● **Task goal**:
Pictures stay out of the copy. Repeat exactly the lines from the first entry below through the line that contains "none; stroke: var(--ink);", and nothing beyond.

● ● ●

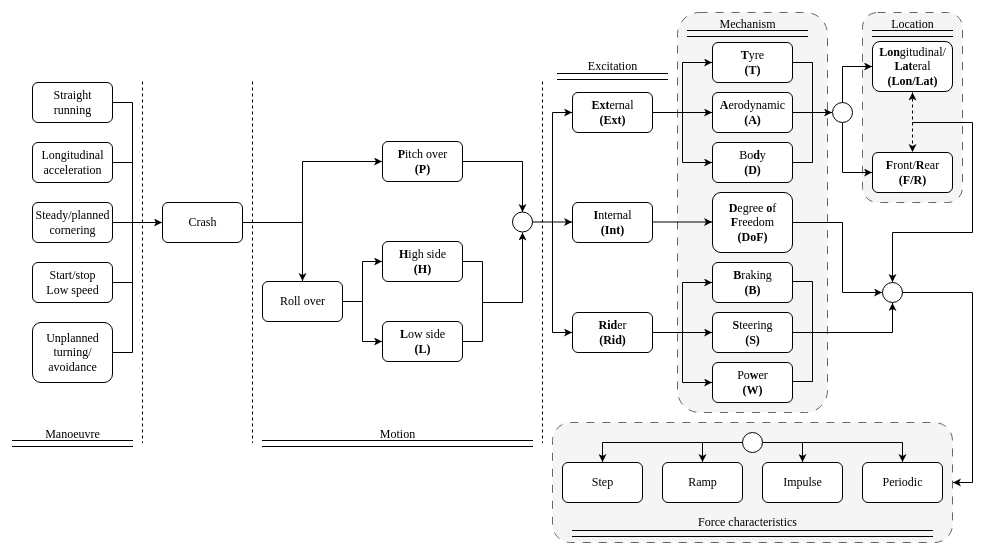
<!DOCTYPE html>
<html lang="en">
<head>
<meta charset="utf-8">
<title>Crash classification diagram</title>
<style>
:root { --ink: #000; --paper: #fff; --panel: #f5f5f5; --panel-edge: #666; }
* { box-sizing: border-box; }
body { margin: 0; background: var(--paper); }
.diagram {
  position: relative; width: 993px; height: 555px; overflow: hidden;
  background: var(--paper); color: var(--ink);
  font: 12px/14.4px "Liberation Serif", "Times New Roman", serif;
}
.connectors { position: absolute; inset: 0; display: block; }
.panels rect { fill: var(--panel); stroke: var(--panel-edge); stroke-dasharray: 8 8; }
.dividers line { stroke: var(--ink); stroke-dasharray: 3 3; }
.lines path { fill: none; stroke: var(--ink); }
.lines .arrow { marker-end: url(#arrowhead); }
.lines .two-way { marker-start: url(#arrowhead); stroke-dasharray: 3 3; }
.junctions circle { fill: var(--paper); stroke: var(--ink); }
.node {
  position: absolute; left: var(--x); top: var(--y); width: 81px; height: 41px;
  display: flex; align-items: center; justify-content: center; text-align: center;
  white-space: nowrap; background: var(--paper);
  border: 1px solid var(--ink); border-radius: 6px;
}
.node.tall { height: 61px; border-radius: 9px; }
.node.medium { height: 51px; border-radius: 8px; }
.heading {
  position: absolute; left: var(--x); top: var(--y); width: var(--w);
  text-align: center; line-height: 14px;
}
.heading::after {
  content: ""; position: absolute; left: 0; right: 0; top: var(--rule, 13px); height: 5px;
  border: solid var(--ink); border-width: 1px 0;
}
</style>
</head>
<body>
<main class="diagram">
  <svg class="connectors" width="993" height="555" viewBox="0 0 993 555" aria-hidden="true">
    <defs>
      <marker id="arrowhead" markerUnits="userSpaceOnUse" markerWidth="10" markerHeight="10" refX="8" refY="4" orient="auto-start-reverse">
        <path d="M8 4L0 8L2 4L0 0Z"/>
      </marker>
    </defs>
    <g class="panels">
      <rect x="677.5" y="12.5" width="150" height="400" rx="22"/>
      <rect x="862.5" y="12.5" width="100" height="190" rx="15"/>
      <rect x="552.5" y="422.5" width="400" height="120" rx="18"/>
    </g>
    <g class="dividers">
      <line x1="142.5" y1="81.5" x2="142.5" y2="443"/>
      <line x1="252.5" y1="81.5" x2="252.5" y2="443"/>
      <line x1="542.5" y1="81.5" x2="542.5" y2="443"/>
    </g>
    <g class="lines">
      <!-- Manoeuvre to crash -->
      <path d="M112.5 102.5H132.5V352.5H112.5M112.5 162.5H132.5M112.5 282.5H132.5"/>
      <path class="arrow" d="M112.5 222.5H162"/>
      <!-- Motion -->
      <path class="arrow" d="M242.5 222.5H302.5V281"/>
      <path class="arrow" d="M302.5 222.5V161.5H382"/>
      <path class="arrow" d="M342.5 301.5H362.5V261.5H382"/>
      <path class="arrow" d="M362.5 301.5V341.5H382"/>
      <path class="arrow" d="M462.5 161.5H522.5V212"/>
      <path d="M462.5 261.5H482.5V341.5H462.5"/>
      <path class="arrow" d="M482.5 302.5H522.5V232.5"/>
      <!-- Excitation -->
      <path class="arrow" d="M532.5 222H572"/>
      <path class="arrow" d="M552.5 222V112.5H572"/>
      <path class="arrow" d="M552.5 222V332.5H572"/>
      <!-- Mechanism -->
      <path class="arrow" d="M652.5 112.5H712"/>
      <path class="arrow" d="M682.5 112.5V62.5H712"/>
      <path class="arrow" d="M682.5 112.5V162.5H712"/>
      <path class="arrow" d="M652.5 222H712"/>
      <path class="arrow" d="M652.5 332.5H712"/>
      <path class="arrow" d="M682.5 332.5V282.5H712"/>
      <path class="arrow" d="M682.5 332.5V382.5H712"/>
      <path d="M792.5 62.5H812.5V162.5H792.5M792.5 281.5H812.5V381.5H792.5"/>
      <path class="arrow" d="M792.5 112.5H832"/>
      <path class="arrow" d="M792.5 222.5H842.5V292.5H882"/>
      <path class="arrow" d="M792.5 332.5H892.5V303"/>
      <!-- Location -->
      <path class="arrow" d="M842.5 102.5V66.5H872"/>
      <path class="arrow" d="M842.5 122.5V172.5H872"/>
      <path class="arrow two-way" d="M912.5 92.5V152"/>
      <path class="arrow" d="M912.5 122.5H972.5V232.5H892.5V282"/>
      <!-- Force characteristics -->
      <path class="arrow" d="M902.5 292.5H972.5V482.5H953"/>
      <path class="arrow" d="M742.5 442.5H602.5V462"/>
      <path class="arrow" d="M702.5 442.5V462"/>
      <path class="arrow" d="M802.5 442.5V462"/>
      <path class="arrow" d="M762.5 442.5H902.5V462"/>
    </g>
    <g class="junctions">
      <circle cx="522.5" cy="222" r="10"/>
      <circle cx="842.5" cy="112.5" r="10"/>
      <circle cx="892.5" cy="292.5" r="10"/>
      <circle cx="752.5" cy="442.5" r="10"/>
    </g>
  </svg>

  <section aria-label="Manoeuvre">
    <div class="heading" style="--x:12px;--y:427px;--w:121px">Manoeuvre</div>
    <div class="node" style="--x:32px;--y:82px">Straight<br>running</div>
    <div class="node" style="--x:32px;--y:142px">Longitudinal<br>acceleration</div>
    <div class="node" style="--x:32px;--y:202px">Steady/planned<br>cornering</div>
    <div class="node" style="--x:32px;--y:262px">Start/stop<br>Low speed</div>
    <div class="node tall" style="--x:32px;--y:322px">Unplanned<br>turning/<br>avoidance</div>
  </section>

  <div class="node" style="--x:162px;--y:202px">Crash</div>

  <section aria-label="Motion">
    <div class="heading" style="--x:262px;--y:427px;--w:271px"><span>Motion</span></div>
    <div class="node" style="--x:262px;--y:281px">Roll over</div>
    <div class="node" style="--x:382px;--y:141px"><span><b>P</b>itch over<br><b>(P)</b></span></div>
    <div class="node" style="--x:382px;--y:241px"><span><b>H</b>igh side<br><b>(H)</b></span></div>
    <div class="node" style="--x:382px;--y:321px"><span><b>L</b>ow side<br><b>(L)</b></span></div>
  </section>

  <section aria-label="Excitation">
    <div class="heading" style="--x:557px;--y:59px;--w:111px;--rule:14px">Excitation</div>
    <div class="node" style="--x:572px;--y:92px"><span><b>Ext</b>ernal<br><b>(Ext)</b></span></div>
    <div class="node" style="--x:572px;--y:202px"><span><b>I</b>nternal<br><b>(Int)</b></span></div>
    <div class="node" style="--x:572px;--y:312px"><span><b>Rid</b>er<br><b>(Rid)</b></span></div>
  </section>

  <section aria-label="Mechanism">
    <div class="heading" style="--x:687px;--y:17px;--w:121px">Mechanism</div>
    <div class="node" style="--x:712px;--y:42px"><span><b>T</b>yre<br><b>(T)</b></span></div>
    <div class="node" style="--x:712px;--y:92px"><span><b>A</b>erodynamic<br><b>(A)</b></span></div>
    <div class="node" style="--x:712px;--y:142px"><span>Bo<b>d</b>y<br><b>(D)</b></span></div>
    <div class="node tall" style="--x:712px;--y:192px"><span><b>D</b>egree <b>o</b>f<br><b>F</b>reedom<br><b>(DoF)</b></span></div>
    <div class="node" style="--x:712px;--y:262px"><span><b>B</b>raking<br><b>(B)</b></span></div>
    <div class="node" style="--x:712px;--y:312px"><span><b>S</b>teering<br><b>(S)</b></span></div>
    <div class="node" style="--x:712px;--y:362px"><span>Po<b>w</b>er<br><b>(W)</b></span></div>
  </section>

  <section aria-label="Location">
    <div class="heading" style="--x:872px;--y:17px;--w:81px">Location</div>
    <div class="node medium" style="--x:872px;--y:41px"><span><b>Lon</b>gitudinal/<br><b>Lat</b>eral<br><b>(Lon/Lat)</b></span></div>
    <div class="node" style="--x:872px;--y:152px"><span><b>F</b>ront/<b>R</b>ear<br><b>(F/R)</b></span></div>
  </section>

  <section aria-label="Force characteristics">
    <div class="node" style="--x:562px;--y:462px">Step</div>
    <div class="node" style="--x:662px;--y:462px">Ramp</div>
    <div class="node" style="--x:762px;--y:462px">Impulse</div>
    <div class="node" style="--x:862px;--y:462px">Periodic</div>
    <div class="heading" style="--x:572px;--y:515px;--w:361px;--rule:15px"><span style="position:relative;left:-5px">Force characteristics</span></div>
  </section>
</main>
</body>
</html>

● ● ●

● **Response box**:
<!DOCTYPE html>
<html lang="en">
<head>
<meta charset="utf-8">
<title>Crash classification diagram</title>
<style>
:root { --ink: #000; --paper: #fff; --panel: #f5f5f5; --panel-edge: #666; }
* { box-sizing: border-box; }
body { margin: 0; background: var(--paper); }
.diagram {
  position: relative; width: 993px; height: 555px; overflow: hidden;
  background: var(--paper); color: var(--ink);
  font: 12px/14.4px "Liberation Serif", "Times New Roman", serif;
}
.connectors { position: absolute; inset: 0; display: block; }
.panels rect { fill: var(--panel); stroke: var(--panel-edge); stroke-dasharray: 8 8; }
.dividers line { stroke: var(--ink); stroke-dasharray: 3 3; }
.lines path { fill: none; stroke: var(--ink); }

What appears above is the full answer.